MATERIAL PROVIDED:
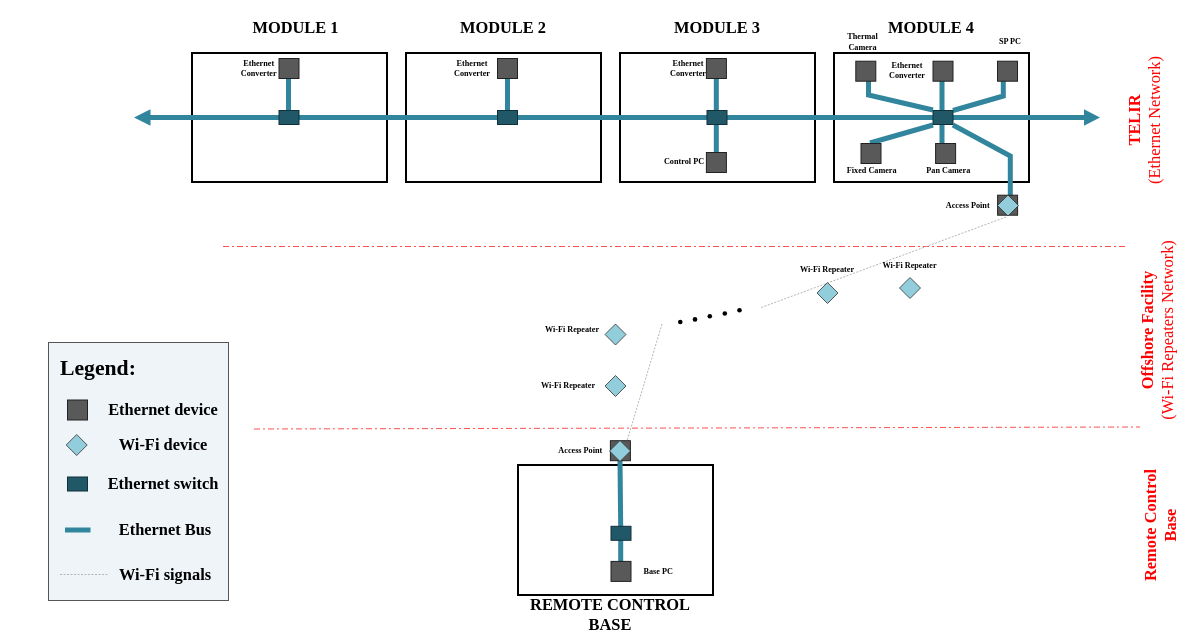
<!DOCTYPE html>
<html lang="en">
<head>
<meta charset="utf-8">
<title>Network architecture diagram</title>
<style>
  :root {
    --ink: #000;
    --bus: #31859c;
    --switch: #205867;
    --device: #595959;
    --wifi: #92cddc;
    --signal: #b5b5b5;
    --zone: #f00;
    --zone-line: #ff5050;
    --panel: #eff4f9;
  }
  * { box-sizing: border-box; margin: 0; }
  body { width: 1200px; height: 641px; overflow: hidden; background: #fff; }
  .diagram {
    position: relative; width: 1200px; height: 641px; overflow: hidden;
    font-family: "Liberation Serif", "Times New Roman", serif;
    font-size: 16.4px; line-height: 20px; font-weight: bold; color: var(--ink);
  }
  .modules { position: absolute; left: 190.5px; top: 17px; display: flex; gap: 17px; }
  .module { width: 197px; }
  .module h2 { font-size: inherit; text-align: center; height: 35px; line-height: 21px; }
  .module:first-child h2 { padding-left: 13px; }
  .room { height: 131px; border: 2.5px solid var(--ink); }
  .base { position: absolute; left: 517px; top: 464px; width: 197px; height: 132px; border: 2.5px solid var(--ink); }
  .network { position: absolute; inset: 0; }

  .label, .zone {
    position: absolute; left: var(--x); top: var(--y);
    transform: translate(-50%, -50%); white-space: nowrap; text-align: center;
  }
  .label { font-size: 8.2px; line-height: 10.5px; }
  .label.caption { font-size: 16.4px; line-height: 20px; }
  .zone { transform: translate(-50%, -50%) rotate(-90deg); color: var(--zone); }
  .zone span { display: block; font-weight: normal; }

  .bus { fill: none; stroke: var(--bus); stroke-width: 5; }
  .arrow { fill: var(--bus); }
  .device { fill: var(--device); stroke: #222; }
  .switch { fill: var(--switch); stroke: #10303a; }
  .wifi { fill: var(--wifi); stroke: #333; stroke-width: .8; }
  .signal { fill: none; stroke: var(--signal); stroke-dasharray: 2 1.5; }
  .border { stroke: var(--zone-line); stroke-dasharray: 6 3 2 3; }

  .legend {
    position: absolute; left: 48px; top: 342px; width: 181px; height: 259px;
    padding: 0; background: var(--panel); border: 1px solid #555;
    display: grid; grid-template-columns: 58px 112px;
    grid-template-rows: 50px 33px 38px 40px 52px 37px; align-items: center;
  }
  .legend h3 { grid-column: 1 / 3; padding-left: 11px; font-size: 21.7px; line-height: 26px; }
  .legend p { text-align: center; white-space: nowrap; }
  .legend p.inset { padding-left: 4px; }
  .legend svg { display: block; overflow: visible; }
</style>
</head>
<body>
<main class="diagram">
  <section class="modules">
    <div class="module"><h2>MODULE 1</h2><div class="room"></div></div>
    <div class="module"><h2>MODULE 2</h2><div class="room"></div></div>
    <div class="module"><h2>MODULE 3</h2><div class="room"></div></div>
    <div class="module"><h2>MODULE 4</h2><div class="room"></div></div>
  </section>
  <div class="base"></div>

  <svg class="network" width="1200" height="641" viewBox="0 0 1200 641" aria-hidden="true">
    <defs>
      <rect id="device" class="device" x="-10" y="-10" width="20" height="20"/>
      <rect id="switch" class="switch" x="-10" y="-7" width="20" height="14"/>
      <polygon id="wifi" class="wifi" points="0,-10.5 10.5,0 0,10.5 -10.5,0"/>
    </defs>

    <g id="zone-borders">
      <line class="border" x1="223" y1="246.5" x2="1128" y2="246.5"/>
      <line class="border" x1="254" y1="429" x2="1140" y2="427"/>
    </g>

    <g id="signals">
      <line class="signal" x1="1006" y1="217" x2="760" y2="308"/>
      <line class="signal" x1="662" y1="324" x2="627" y2="441"/>
      <circle cx="680.3" cy="322" r="2.3"/>
      <circle cx="695" cy="319.4" r="2.3"/>
      <circle cx="709.8" cy="316.2" r="2.3"/>
      <circle cx="724.8" cy="313.5" r="2.3"/>
      <circle cx="739.5" cy="310.3" r="2.3"/>
    </g>

    <g id="ethernet-bus">
      <line class="bus" x1="148" y1="117.5" x2="1086" y2="117.5"/>
      <polygon class="arrow" points="134,117.5 150.5,109.3 150.5,125.7"/>
      <polygon class="arrow" points="1100,117.5 1084,109.3 1084,125.7"/>
      <line class="bus" x1="288.5" y1="78" x2="288.5" y2="111"/>
      <line class="bus" x1="507.5" y1="78" x2="507.5" y2="111"/>
      <line class="bus" x1="716.3" y1="78" x2="716.3" y2="153"/>
      <polyline class="bus" points="868.5,81 868.5,95 933,110"/>
      <line class="bus" x1="942" y1="81" x2="942" y2="144"/>
      <polyline class="bus" points="1003.3,81 1003.3,96 953,110.5"/>
      <line class="bus" x1="933" y1="125" x2="870" y2="143"/>
      <polyline class="bus" points="953,125 1010.3,156 1010.3,196"/>
      <line class="bus" x1="620" y1="460" x2="620.7" y2="527"/>
      <line class="bus" x1="620.7" y1="540" x2="620.7" y2="562"/>
    </g>

    <g id="devices">
      <use href="#device" x="289" y="68.5"/>
      <use href="#device" x="507.5" y="68.5"/>
      <use href="#device" x="716.4" y="68.5"/>
      <use href="#device" x="716.4" y="162.5"/>
      <use href="#device" x="865.8" y="71.2"/>
      <use href="#device" x="943" y="71.2"/>
      <use href="#device" x="1007.5" y="71.2"/>
      <use href="#device" x="871" y="153.5"/>
      <use href="#device" x="945.6" y="153.5"/>
      <use href="#device" x="1007.6" y="205.2"/>
      <use href="#device" x="620.4" y="450.7"/>
      <use href="#device" x="621" y="571.4"/>
    </g>

    <g id="switches">
      <use href="#switch" x="289" y="117.5"/>
      <use href="#switch" x="507.5" y="117.5"/>
      <use href="#switch" x="717" y="117.5"/>
      <use href="#switch" x="943" y="117.5"/>
      <use href="#switch" x="621" y="533.3"/>
    </g>

    <g id="wifi-devices">
      <use href="#wifi" x="1008" y="205.5"/>
      <use href="#wifi" x="827.5" y="293"/>
      <use href="#wifi" x="910" y="288"/>
      <use href="#wifi" x="615.5" y="334.5"/>
      <use href="#wifi" x="615.5" y="386"/>
      <use href="#wifi" x="620" y="451"/>
    </g>
  </svg>

  <p class="label" style="--x:258.7px; --y:68.5px">Ethernet<br>Converter</p>
  <p class="label" style="--x:472px; --y:68.5px">Ethernet<br>Converter</p>
  <p class="label" style="--x:688px; --y:68.5px">Ethernet<br>Converter</p>
  <p class="label" style="--x:684px; --y:162px">Control PC</p>
  <p class="label" style="--x:862.5px; --y:42px">Thermal<br>Camera</p>
  <p class="label" style="--x:907px; --y:70.7px">Ethernet<br>Converter</p>
  <p class="label" style="--x:1010px; --y:41.5px">SP PC</p>
  <p class="label" style="--x:871.7px; --y:170.5px">Fixed Camera</p>
  <p class="label" style="--x:948.3px; --y:170.5px">Pan Camera</p>
  <p class="label" style="--x:967.7px; --y:205.5px">Access Point</p>
  <p class="label" style="--x:827px; --y:270.3px">Wi-Fi Repeater</p>
  <p class="label" style="--x:909.5px; --y:266.3px">Wi-Fi Repeater</p>
  <p class="label" style="--x:572px; --y:330.3px">Wi-Fi Repeater</p>
  <p class="label" style="--x:568px; --y:386.3px">Wi-Fi Repeater</p>
  <p class="label" style="--x:580.3px; --y:450.5px">Access Point</p>
  <p class="label" style="--x:658.2px; --y:571.5px">Base PC</p>
  <h2 class="label caption" style="--x:610px; --y:614.5px">REMOTE CONTROL<br>BASE</h2>

  <p class="zone" style="--x:1145px; --y:119.5px">TELIR<span>(Ethernet Network)</span></p>
  <p class="zone" style="--x:1158px; --y:329.5px">Offshore Facility<span>(Wi-Fi Repeaters Network)</span></p>
  <p class="zone" style="--x:1161px; --y:524.5px">Remote Control<br>Base</p>

  <aside class="legend">
    <h3>Legend:</h3>
    <svg width="58" height="24"><use href="#device" x="28.5" y="12"/></svg>
    <p>Ethernet device</p>
    <svg width="58" height="24"><use href="#wifi" x="27.7" y="12"/></svg>
    <p>Wi-Fi device</p>
    <svg width="58" height="24"><use href="#switch" x="28.5" y="12"/></svg>
    <p>Ethernet switch</p>
    <svg width="58" height="24"><line class="bus" x1="16" y1="12" x2="41.5" y2="12"/></svg>
    <p class="inset">Ethernet Bus</p>
    <svg width="58" height="24"><line class="signal" x1="11" y1="11.5" x2="59" y2="11.5"/></svg>
    <p class="inset">Wi-Fi signals</p>
  </aside>
</main>
</body>
</html>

EXERCISE PROMPT:
Out of the preceding entries, pull every line containing the string "span".

TASK RESULT:
  .zone span { display: block; font-weight: normal; }
  <p class="zone" style="--x:1145px; --y:119.5px">TELIR<span>(Ethernet Network)</span></p>
  <p class="zone" style="--x:1158px; --y:329.5px">Offshore Facility<span>(Wi-Fi Repeaters Network)</span></p>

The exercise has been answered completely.